None Special considerations when using tool accelerators

On GTK+ accelerators work only in KDE/Gnome editor emulation.

In the deprecated Motif GUI accelerators work only in KDE/Gnome editor emulation and you also need a keyboard with Alt on mod1 and Meta on a different modifier (for example, mod3).

3.1.5 Re-using tool windows Global control of re-use

By default, tools windows are re-used where possible. For example, suppose you already have a Listener window (potentially iconified) but do not have an Inspector window. When you choose Tools > Listener in the podium, the existing Listener is displayed. When you choose Tools > Inspector , an Inspector is created and displayed.

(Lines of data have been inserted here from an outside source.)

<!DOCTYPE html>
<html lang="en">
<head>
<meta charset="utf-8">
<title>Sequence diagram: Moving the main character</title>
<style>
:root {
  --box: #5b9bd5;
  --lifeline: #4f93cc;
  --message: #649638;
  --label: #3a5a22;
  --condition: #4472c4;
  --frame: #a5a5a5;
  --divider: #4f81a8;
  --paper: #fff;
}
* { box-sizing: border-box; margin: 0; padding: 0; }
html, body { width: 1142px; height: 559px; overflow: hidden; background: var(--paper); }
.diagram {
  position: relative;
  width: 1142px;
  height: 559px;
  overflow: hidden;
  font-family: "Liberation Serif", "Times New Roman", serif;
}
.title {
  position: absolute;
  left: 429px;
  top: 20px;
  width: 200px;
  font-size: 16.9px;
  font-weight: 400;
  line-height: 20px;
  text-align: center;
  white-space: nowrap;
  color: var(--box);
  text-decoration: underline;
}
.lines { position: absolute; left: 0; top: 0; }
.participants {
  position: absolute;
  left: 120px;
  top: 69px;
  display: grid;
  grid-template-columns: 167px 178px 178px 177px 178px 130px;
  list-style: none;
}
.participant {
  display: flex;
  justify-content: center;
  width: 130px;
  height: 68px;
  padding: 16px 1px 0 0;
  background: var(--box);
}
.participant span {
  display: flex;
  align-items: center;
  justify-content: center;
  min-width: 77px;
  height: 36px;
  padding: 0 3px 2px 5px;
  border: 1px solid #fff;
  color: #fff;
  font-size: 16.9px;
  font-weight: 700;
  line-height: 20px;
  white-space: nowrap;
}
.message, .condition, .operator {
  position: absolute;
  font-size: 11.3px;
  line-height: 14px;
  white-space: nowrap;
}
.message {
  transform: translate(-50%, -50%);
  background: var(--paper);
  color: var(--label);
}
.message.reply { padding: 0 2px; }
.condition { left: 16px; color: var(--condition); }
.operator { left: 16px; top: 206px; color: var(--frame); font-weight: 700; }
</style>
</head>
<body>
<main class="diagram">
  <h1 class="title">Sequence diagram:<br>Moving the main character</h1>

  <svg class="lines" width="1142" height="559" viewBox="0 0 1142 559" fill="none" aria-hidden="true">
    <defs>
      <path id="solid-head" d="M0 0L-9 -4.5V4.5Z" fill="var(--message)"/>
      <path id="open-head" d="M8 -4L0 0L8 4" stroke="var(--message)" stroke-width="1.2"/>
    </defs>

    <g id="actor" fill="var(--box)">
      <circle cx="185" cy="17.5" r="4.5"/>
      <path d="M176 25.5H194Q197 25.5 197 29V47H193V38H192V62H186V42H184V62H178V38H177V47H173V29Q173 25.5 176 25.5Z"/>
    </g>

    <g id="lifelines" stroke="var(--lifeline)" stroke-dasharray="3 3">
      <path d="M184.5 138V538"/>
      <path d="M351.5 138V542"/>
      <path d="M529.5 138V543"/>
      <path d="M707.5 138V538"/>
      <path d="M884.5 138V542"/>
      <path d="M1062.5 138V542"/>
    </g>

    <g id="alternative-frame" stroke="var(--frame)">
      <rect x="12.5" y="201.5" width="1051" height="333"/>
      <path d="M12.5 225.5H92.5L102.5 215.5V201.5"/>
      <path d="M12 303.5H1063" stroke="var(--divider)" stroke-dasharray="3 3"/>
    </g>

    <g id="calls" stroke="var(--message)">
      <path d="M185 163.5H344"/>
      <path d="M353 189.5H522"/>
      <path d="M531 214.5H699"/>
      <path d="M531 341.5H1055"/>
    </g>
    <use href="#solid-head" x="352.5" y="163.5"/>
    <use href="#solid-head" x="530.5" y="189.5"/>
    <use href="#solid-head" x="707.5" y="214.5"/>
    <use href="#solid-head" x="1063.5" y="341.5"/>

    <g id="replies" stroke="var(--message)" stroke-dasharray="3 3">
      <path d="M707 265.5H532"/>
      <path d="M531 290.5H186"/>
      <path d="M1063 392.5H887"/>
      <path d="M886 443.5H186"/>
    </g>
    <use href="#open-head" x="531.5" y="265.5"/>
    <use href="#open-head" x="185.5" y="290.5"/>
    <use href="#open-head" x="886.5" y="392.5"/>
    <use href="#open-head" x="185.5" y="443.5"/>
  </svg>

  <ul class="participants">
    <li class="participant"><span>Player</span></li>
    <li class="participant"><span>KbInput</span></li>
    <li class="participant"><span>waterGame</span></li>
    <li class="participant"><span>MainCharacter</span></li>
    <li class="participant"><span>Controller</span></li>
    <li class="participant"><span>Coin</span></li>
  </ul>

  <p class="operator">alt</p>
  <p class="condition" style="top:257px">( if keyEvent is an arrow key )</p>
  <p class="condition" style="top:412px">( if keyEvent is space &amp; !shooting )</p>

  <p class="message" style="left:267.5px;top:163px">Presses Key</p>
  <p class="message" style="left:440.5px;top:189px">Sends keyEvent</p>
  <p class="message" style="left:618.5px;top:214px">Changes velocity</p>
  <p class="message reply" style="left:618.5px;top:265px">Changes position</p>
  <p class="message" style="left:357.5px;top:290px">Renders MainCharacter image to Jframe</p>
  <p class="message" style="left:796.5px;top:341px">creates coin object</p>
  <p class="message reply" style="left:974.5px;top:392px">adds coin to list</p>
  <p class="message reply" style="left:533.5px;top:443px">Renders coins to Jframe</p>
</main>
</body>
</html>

You can switch off re-use of tool windows. To do this, first raise the Preferences dialog as described in Setting preferences. In the Preferences dialog under Environment > General > Window Options uncheck the Reuse all tools box and click OK . Now, when you choose Tools > Listener a new Listener is created, regardless of whether one already exists, and other tools behave in the same way.

The setting of Reuse all tools will be retained for your subsequent LispWorks sessions. Per-window control of re-use

When the Reuse all tools option is on, tools windows are reusable by default. However, it is possible to specify that a particular instance of a tool is not reusable. To make your Inspector not reusable, follow these steps:

  1. Ensure that the Reuse all tools option is checked under Works > Tools > Preferences....
  2. In the Inspector window, open the menu Works > Customize and deselect the Reusable option.
  3. Now try Tools > Inspector . A new Inspector window is created.

The Reuse all tools option is persistent, but the per-tool setting Reusable applies only to the current instance of the tool, and it does not affect future sessions.

3.1.6 Toolbar configurations

Most tools have toolbars offering one-click access to frequently-used commands. For example, the Editor has a toolbar for operating on source code.

Figure 3.1 The Editor's source operations toolbar

You may prefer to remove such toolbars. You can control whether a tool displays its toolbars by the option Show Toolbar .

To hide toolbars for a particular type of tool:

  1. Raise the Preferences dialog as described in Setting preferences.
  2. Select the tool in the list on the left side of the dialog.
  3. Select the General tab on the right side of the dialog.
  4. Uncheck Show Toolbar and click OK to confirm the setting.

You can also customize the toolbar by removing rarely-used buttons and adding or removing separators between groups of buttons. To do this, raise the context menu on the toolbar, choose Customize and make your selections in the Customize Toolbar dialog. You can also use this menu to select whether this toolbar's buttons show an image, or text, or both.

Note: The functionality of each toolbar is available elsewhere. For example the Editor's source code operations are also available on the Buffer , Definitions and Expression menus.

3.1.7 Copying windows

Choose Works > Clone in a given tool window to make a copy of that tool window. This is useful, for instance, if you wish to have two different views on an object simultaneously, and allows you to have several copies of a tool without having to change its re-use property using the Works > Customize menu.

3.1.8 Closing windows

Close any window in the environment using one of the following methods:

3.1.9 Updating windows

To manually update any tool, choose Works > Refresh or click .

Updating a tool is a useful way of making a snapshot of an aspect of the environment that you are interested in. For instance, imagine you want to compare a number of instances of a CLOS class against a known instance of the same class using the Inspector. You can do this as follows:

  1. Create an object to inspect, by entering in a Listener
  2. (make-instance 'capi:text-input-pane)
  3. Choose Values > Inspect to view the object in the Inspector.
  4. Make sure the Inspector is the active window, and choose Works > Clone to make a copy of it.
  5. In the Listener, enter the same form again to create a second object.
  6. Note: You can use Esc P in Emacs emulation or Ctrl+Up in Windows emulation to get the previous Listener command.

  7. View the new object in the Inspector as in Step 2. Compare it to the original instance that is still displayed in the clone.

LispWorks IDE User Guide (Unix version) - 12 Feb 2015